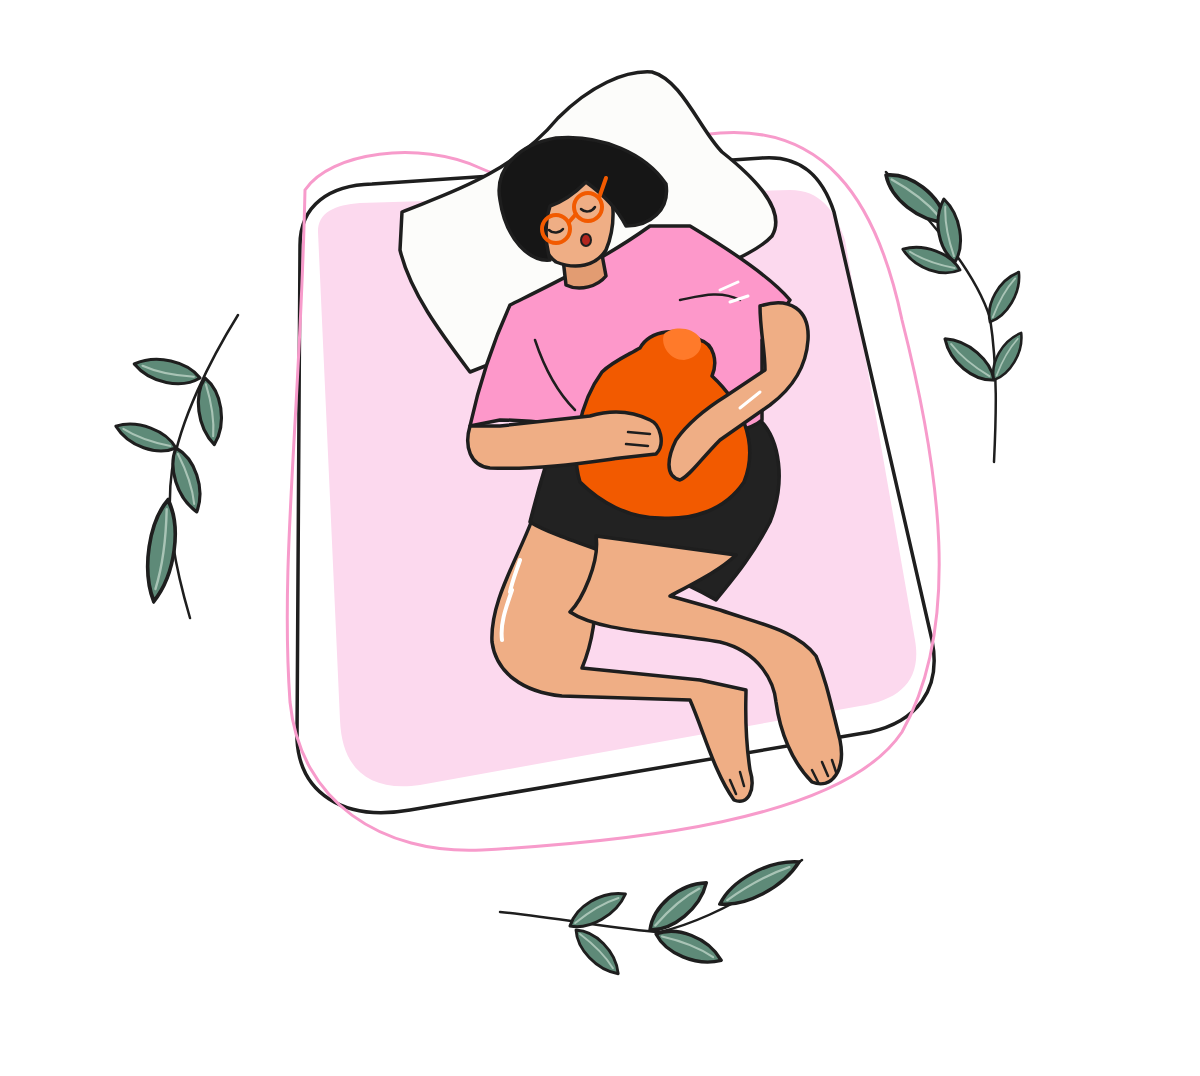
<!DOCTYPE html>
<html lang="en">
<head>
<meta charset="utf-8">
<title>Resting with a Hot Water Bottle</title>
<style>
  :root {
    --paper: #ffffff;
    --ink: #1e1e1e;
    --blush: #fcd9ee;
    --rose-line: #f79bcb;
    --shirt: #fd98ca;
    --shirt-shade: #f27fb8;
    --skin: #efae85;
    --skin-shade: #e29c72;
    --hair: #161616;
    --shorts: #222222;
    --bottle: #f25a00;
    --bottle-light: #ff7a2a;
    --pillow: #fcfcfa;
    --leaf: #5e8a78;
    --leaf-vein: #a9c4b6;
    --lip: #b3261e;
  }
  html, body {
    margin: 0;
    padding: 0;
    width: 1200px;
    height: 1076px;
    overflow: hidden;
    background: var(--paper);
  }
  .artwork { display: block; width: 1200px; height: 1076px; }
  .ink { stroke: var(--ink); stroke-width: 3.5; stroke-linejoin: round; stroke-linecap: round; }
  .thin-ink { fill: none; stroke: var(--ink); stroke-width: 2.5; stroke-linecap: round; }
</style>
</head>
<body>
<svg class="artwork" viewBox="0 0 1200 1076" xmlns="http://www.w3.org/2000/svg" role="img" aria-label="Woman resting on her side hugging a hot water bottle">
  <defs>
    <g id="leaf">
      <path d="M0 0 C15 -14 45 -15 64 0 C45 14 15 13 0 0 Z" fill="var(--leaf)" stroke="var(--ink)" stroke-width="3" stroke-linejoin="round"/>
      <path d="M6 0 C25 -3 42 -3 56 0" fill="none" stroke="var(--leaf-vein)" stroke-width="2" stroke-linecap="round"/>
    </g>
  </defs>

  <!-- backdrop -->
  <g class="backdrop">
    <path d="M318 232 C318 212 335 205 360 203 L790 190 C820 190 835 210 845 240 L915 640 C922 680 900 700 860 706 L420 785 C370 792 342 770 340 720 Z" fill="var(--blush)"/>
    <path d="M300 245 C300 205 330 185 372 184 L762 158 C800 155 822 175 834 212 L932 640 C942 690 916 722 870 732 L410 810 C342 822 300 792 297 740 Z" fill="none" stroke="var(--ink)" stroke-width="3.5"/>
    <path d="M305 190 C330 152 420 140 480 168 C560 205 625 140 720 133 C820 126 875 192 902 320 C940 470 962 625 902 732 C842 822 622 842 482 850 C382 855 300 802 290 702 C280 560 300 420 305 190 Z" fill="none" stroke="var(--rose-line)" stroke-width="3"/>
  </g>

  <!-- pillow -->
  <path class="ink pillow" d="M402 212 C440 196 510 176 558 118 C590 86 625 70 652 72 C682 80 700 130 722 152 C760 182 786 212 772 236 C752 258 700 272 652 300 L470 372 C440 332 410 292 400 250 Z" fill="var(--pillow)"/>

  <!-- figure -->
  <g class="figure">
    <!-- back leg -->
    <path class="ink" d="M532 520 C516 562 490 602 492 642 C496 672 522 692 562 696 L690 700 C704 732 714 772 734 800 C748 806 756 790 750 770 C744 730 746 702 746 690 L700 680 L582 668 C602 620 592 582 602 540 Z" fill="var(--skin)"/>
    <!-- shorts -->
    <path class="ink" d="M558 430 C620 436 700 426 760 420 C780 440 786 482 770 522 C750 560 732 580 716 600 C650 562 562 542 530 522 C540 482 548 456 558 430 Z" fill="var(--shorts)"/>
    <!-- front leg -->
    <path class="ink" d="M596 536 C600 562 582 600 570 612 C600 632 662 632 720 642 C760 652 774 682 776 702 C780 732 792 762 812 782 C832 790 846 770 840 740 C830 700 826 680 816 656 C796 630 760 624 720 610 L670 596 C700 580 720 570 736 555 Z" fill="var(--skin)"/>
    <path d="M512 590 C505 610 500 625 502 640 M520 560 C516 572 512 582 510 592" fill="none" stroke="var(--paper)" stroke-width="4" stroke-linecap="round"/>
    <path class="thin-ink" d="M812 770 L818 782 M822 762 L828 776 M832 760 L836 772 M730 780 L736 794 M740 772 L744 786"/>

    <!-- shirt -->
    <path class="ink" d="M510 305 C540 290 600 262 650 226 L690 226 C730 250 770 276 790 300 L762 340 L762 420 C740 440 650 440 600 432 C570 426 540 420 500 420 L470 426 C480 380 494 340 510 305 Z" fill="var(--shirt)"/>
    <path class="thin-ink" d="M535 340 C545 370 560 395 575 410 M680 300 C700 296 720 290 740 300"/>
    <path d="M720 290 L738 282 M730 302 L748 296" stroke="var(--paper)" stroke-width="3" stroke-linecap="round"/>

    <!-- hot water bottle -->
    <path class="ink" d="M640 348 C650 330 680 326 700 340 C714 344 718 362 712 376 C740 402 760 442 744 482 C724 512 690 520 660 518 C628 518 600 502 580 482 C570 450 580 402 602 372 C612 362 626 356 640 348 Z" fill="var(--bottle)"/>
    <path d="M664 334 C672 326 692 326 700 338 C704 350 696 358 684 360 C670 360 660 346 664 334 Z" fill="var(--bottle-light)"/>

    <!-- arm across body -->
    <path class="ink" d="M470 426 C464 446 470 466 490 468 C540 470 590 462 620 458 L656 454 C666 444 660 424 650 420 C630 410 610 410 590 416 L500 426 Z" fill="var(--skin)"/>
    <path class="thin-ink" d="M628 432 L650 434 M626 444 L648 446"/>
    <!-- arm resting on bottle -->
    <path class="ink" d="M760 306 C790 296 810 310 808 340 C806 370 790 390 770 405 L720 440 C700 460 690 476 680 480 C664 476 668 456 676 440 C690 420 710 406 726 396 L765 370 C765 350 760 330 760 306 Z" fill="var(--skin)"/>
    <path d="M740 408 L760 392" stroke="var(--paper)" stroke-width="3" stroke-linecap="round"/>

    <!-- head -->
    <path class="ink" d="M562 250 L566 285 C580 292 598 286 606 276 L600 244 Z" fill="var(--skin-shade)"/>
    <path class="ink" d="M540 200 C546 175 576 165 602 176 C616 192 616 226 606 250 C596 266 576 270 556 262 C540 250 535 225 540 200 Z" fill="var(--skin)"/>
    <path class="ink" d="M500 200 C494 168 520 144 556 138 C602 134 646 154 666 184 C670 210 650 226 626 226 C616 206 600 192 586 182 C572 196 562 202 550 206 C544 226 546 246 550 260 C530 262 506 240 500 200 Z" fill="var(--hair)"/>
    <g class="glasses" fill="none" stroke="var(--bottle)" stroke-width="4" stroke-linecap="round">
      <circle cx="556" cy="229" r="14"/>
      <circle cx="588" cy="207" r="14"/>
      <path d="M569 222 L576 214 M599 198 L606 178"/>
    </g>
    <path class="thin-ink" d="M549 230 C553 234 560 233 563 229 M581 209 C585 213 592 212 595 207"/>
    <ellipse cx="586" cy="240" rx="5" ry="6" fill="var(--lip)" stroke="var(--ink)" stroke-width="2"/>
  </g>

  <!-- left sprig -->
  <g class="sprig">
    <path class="thin-ink" d="M238 315 C210 360 180 420 172 470 C165 520 176 570 190 618"/>
    <use href="#leaf" transform="translate(200 378) rotate(-168) scale(1.05)"/>
    <use href="#leaf" transform="translate(205 378) rotate(82) scale(1.05)"/>
    <use href="#leaf" transform="translate(176 448) rotate(-160)"/>
    <use href="#leaf" transform="translate(176 448) rotate(72) scale(1.05)"/>
    <use href="#leaf" transform="translate(168 500) rotate(98) scale(1.6 1.2)"/>
  </g>

  <!-- right sprig -->
  <g class="sprig">
    <path class="thin-ink" d="M886 172 C930 220 975 270 990 318 C998 370 996 420 994 462"/>
    <use href="#leaf" transform="translate(886 175) rotate(38) scale(1.2)"/>
    <use href="#leaf" transform="translate(955 262) rotate(-100)"/>
    <use href="#leaf" transform="translate(960 270) rotate(-160) scale(0.95)"/>
    <use href="#leaf" transform="translate(990 322) rotate(-60) scale(0.9)"/>
    <use href="#leaf" transform="translate(994 380) rotate(-140)"/>
    <use href="#leaf" transform="translate(994 380) rotate(-60) scale(0.85)"/>
  </g>

  <!-- lower sprig -->
  <g class="sprig">
    <path class="thin-ink" d="M500 912 C560 918 620 930 660 932 C710 920 760 890 802 860"/>
    <use href="#leaf" transform="translate(570 926) rotate(-30)"/>
    <use href="#leaf" transform="translate(576 930) rotate(46) scale(0.95)"/>
    <use href="#leaf" transform="translate(650 930) rotate(-40) scale(1.15)"/>
    <use href="#leaf" transform="translate(656 934) rotate(22) scale(1.1)"/>
    <use href="#leaf" transform="translate(720 904) rotate(-28) scale(1.4 1.1)"/>
  </g>
</svg>
</body>
</html>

########

AIM OF THE EXERCISE: Give back, exactly as written, the stretch from the line with "<!-- backdrop -->" through the line with "212 C440 196", and no other lines from the records above.

FINAL ANSWER:
  <!-- backdrop -->
  <g class="backdrop">
    <path d="M318 232 C318 212 335 205 360 203 L790 190 C820 190 835 210 845 240 L915 640 C922 680 900 700 860 706 L420 785 C370 792 342 770 340 720 Z" fill="var(--blush)"/>
    <path d="M300 245 C300 205 330 185 372 184 L762 158 C800 155 822 175 834 212 L932 640 C942 690 916 722 870 732 L410 810 C342 822 300 792 297 740 Z" fill="none" stroke="var(--ink)" stroke-width="3.5"/>
    <path d="M305 190 C330 152 420 140 480 168 C560 205 625 140 720 133 C820 126 875 192 902 320 C940 470 962 625 902 732 C842 822 622 842 482 850 C382 855 300 802 290 702 C280 560 300 420 305 190 Z" fill="none" stroke="var(--rose-line)" stroke-width="3"/>
  </g>

  <!-- pillow -->
  <path class="ink pillow" d="M402 212 C440 196 510 176 558 118 C590 86 625 70 652 72 C682 80 700 130 722 152 C760 182 786 212 772 236 C752 258 700 272 652 300 L470 372 C440 332 410 292 400 250 Z" fill="var(--pillow)"/>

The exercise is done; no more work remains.